(Directions for this task)
The lines to copy from the listing below are those that contain the string "lower".

(Data for processing)
=-=-=
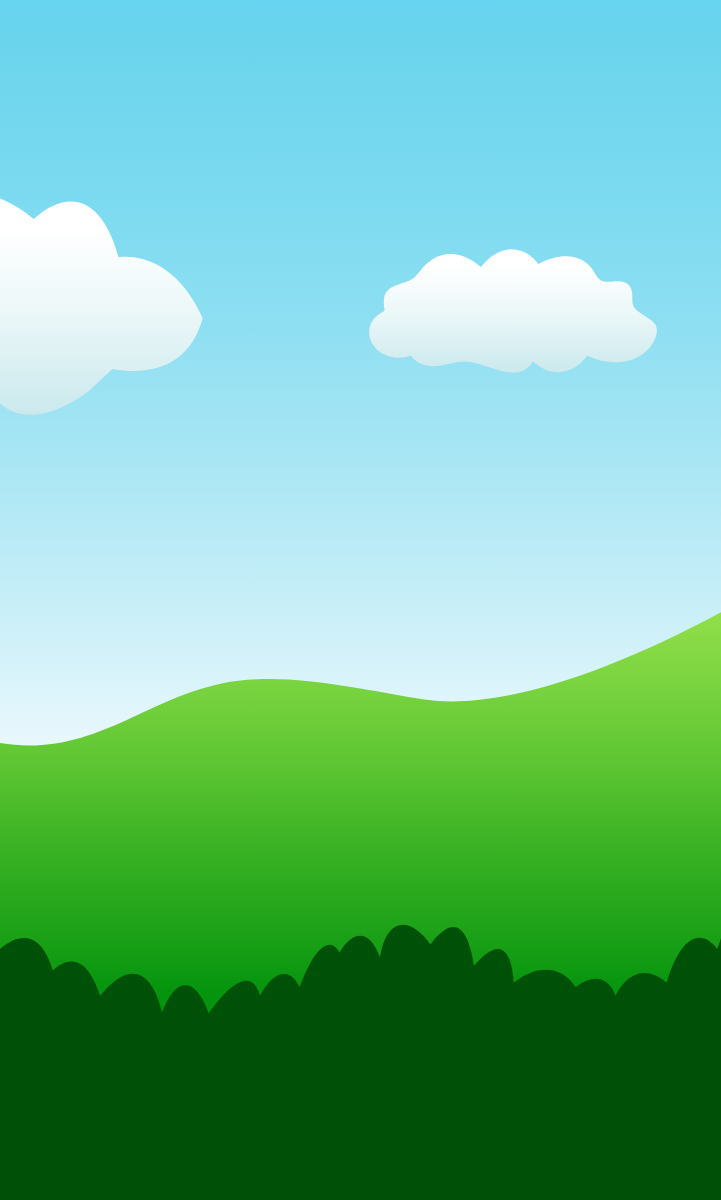
<!DOCTYPE html>
<html lang="en">
<head>
<meta charset="utf-8">
<title>Green hills under a summer sky</title>
<style>
:root {
  --sky-top: #67d4f1;
  --sky-high: #6ad4ec;
  --sky-upper: #7bdaf0;
  --sky-mid: #8fdff2;
  --sky-low: #a8e6f4;
  --sky-pale: #c9eff8;
  --sky-horizon: #eaf8fd;
  --cloud-light: #ffffff;
  --cloud-mid: #edf8f9;
  --cloud-shade: #cbe9ed;
  --hill-crest: #91df49;
  --hill-upper: #78d33f;
  --hill-mid: #5ac430;
  --hill-lower: #3cb325;
  --hill-deep: #1fa319;
  --hill-foot: #04940d;
  --bushes: #005108;
}
html, body { margin: 0; height: 100%; overflow: hidden; }
.landscape { display: block; width: 721px; height: 1200px; }
.bushes { fill: var(--bushes); }
#sky-fade stop:nth-child(1) { stop-color: var(--sky-top); }
#sky-fade stop:nth-child(2) { stop-color: var(--sky-high); }
#sky-fade stop:nth-child(3) { stop-color: var(--sky-upper); }
#sky-fade stop:nth-child(4) { stop-color: var(--sky-mid); }
#sky-fade stop:nth-child(5) { stop-color: var(--sky-low); }
#sky-fade stop:nth-child(6) { stop-color: var(--sky-pale); }
#sky-fade stop:nth-child(7) { stop-color: var(--sky-horizon); }
#cloud-fade stop:nth-child(1) { stop-color: var(--cloud-light); }
#cloud-fade stop:nth-child(2) { stop-color: var(--cloud-mid); }
#cloud-fade stop:nth-child(3) { stop-color: var(--cloud-shade); }
#hill-fade stop:nth-child(1) { stop-color: var(--hill-crest); }
#hill-fade stop:nth-child(2) { stop-color: var(--hill-upper); }
#hill-fade stop:nth-child(3) { stop-color: var(--hill-mid); }
#hill-fade stop:nth-child(4) { stop-color: var(--hill-lower); }
#hill-fade stop:nth-child(5) { stop-color: var(--hill-deep); }
#hill-fade stop:nth-child(6) { stop-color: var(--hill-foot); }
</style>
</head>
<body>
<svg class="landscape" viewBox="0 0 943 1568" preserveAspectRatio="none" role="img" aria-label="Rolling green hill with dark bushes in front and two white clouds in a blue sky">
  <defs>
    <linearGradient id="sky-fade" gradientUnits="userSpaceOnUse" x1="0" y1="0" x2="0" y2="980">
      <stop offset="0"/>
      <stop offset=".05"/>
      <stop offset=".255"/>
      <stop offset=".44"/>
      <stop offset=".61"/>
      <stop offset=".815"/>
      <stop offset="1"/>
    </linearGradient>
    <linearGradient id="cloud-fade" x1="0" y1="0" x2="0" y2="1">
      <stop offset=".13"/>
      <stop offset=".5"/>
      <stop offset="1"/>
    </linearGradient>
    <linearGradient id="hill-fade" gradientUnits="userSpaceOnUse" x1="0" y1="800" x2="0" y2="1300">
      <stop offset="0"/>
      <stop offset=".2"/>
      <stop offset=".42"/>
      <stop offset=".6"/>
      <stop offset=".82"/>
      <stop offset="1"/>
    </linearGradient>
  </defs>

  <rect class="sky" width="943" height="1568" fill="url(#sky-fade)"/>

  <g class="clouds" fill="url(#cloud-fade)">
    <path class="cloud-left" d="M0 259Q25 270 44 286C90 245 134 258 155 336C200 331 242 362 265 416C250 472 205 493 147 482L115 512C65 548 25 550 0 527Z"/>
    <path class="cloud-right" d="M503 406C500 385 503 377 523 371C540 366 541 365 552 351C573 326 602 326 629 349C653 318 685 319 704 345C735 328 765 332 778 357C784 367 787 369 800 368C820 366 828 372 827 391C827 402 830 404 845 414C856 421 860 425 859 435C853 465 814 486 768 465C749 491 719 493 697 472C688 487 675 490 653 484C630 477 616 470 599 473C580 476 556 487 537 465C510 474 484 457 483 436C482 422 490 413 503 406Z"/>
  </g>

  <path class="hill" fill="url(#hill-fade)" d="M0 971C120 990 185 915 290 893C375 876 470 901 555 914C650 928 790 882 943 800V1568H0Z"/>

  <path class="bushes" d="M0 1240C28 1216 55 1220 69 1268C95 1245 116 1256 131 1301C168 1256 198 1265 212 1323C230 1275 255 1275 273 1324C308 1275 332 1270 340 1301C358 1267 380 1264 392 1290C412 1235 433 1223 444 1245C462 1214 484 1215 497 1251C505 1200 535 1195 563 1234C590 1198 611 1203 620 1262C647 1230 668 1229 672 1284C702 1260 734 1261 753 1290C776 1272 796 1276 805 1301C822 1268 847 1263 872 1284C890 1223 917 1212 938 1240L943 1226V1568H0Z"/>
</svg>
</body>
</html>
=-=-=
(Exercise answer)
  --hill-lower: #3cb325;
#hill-fade stop:nth-child(4) { stop-color: var(--hill-lower); }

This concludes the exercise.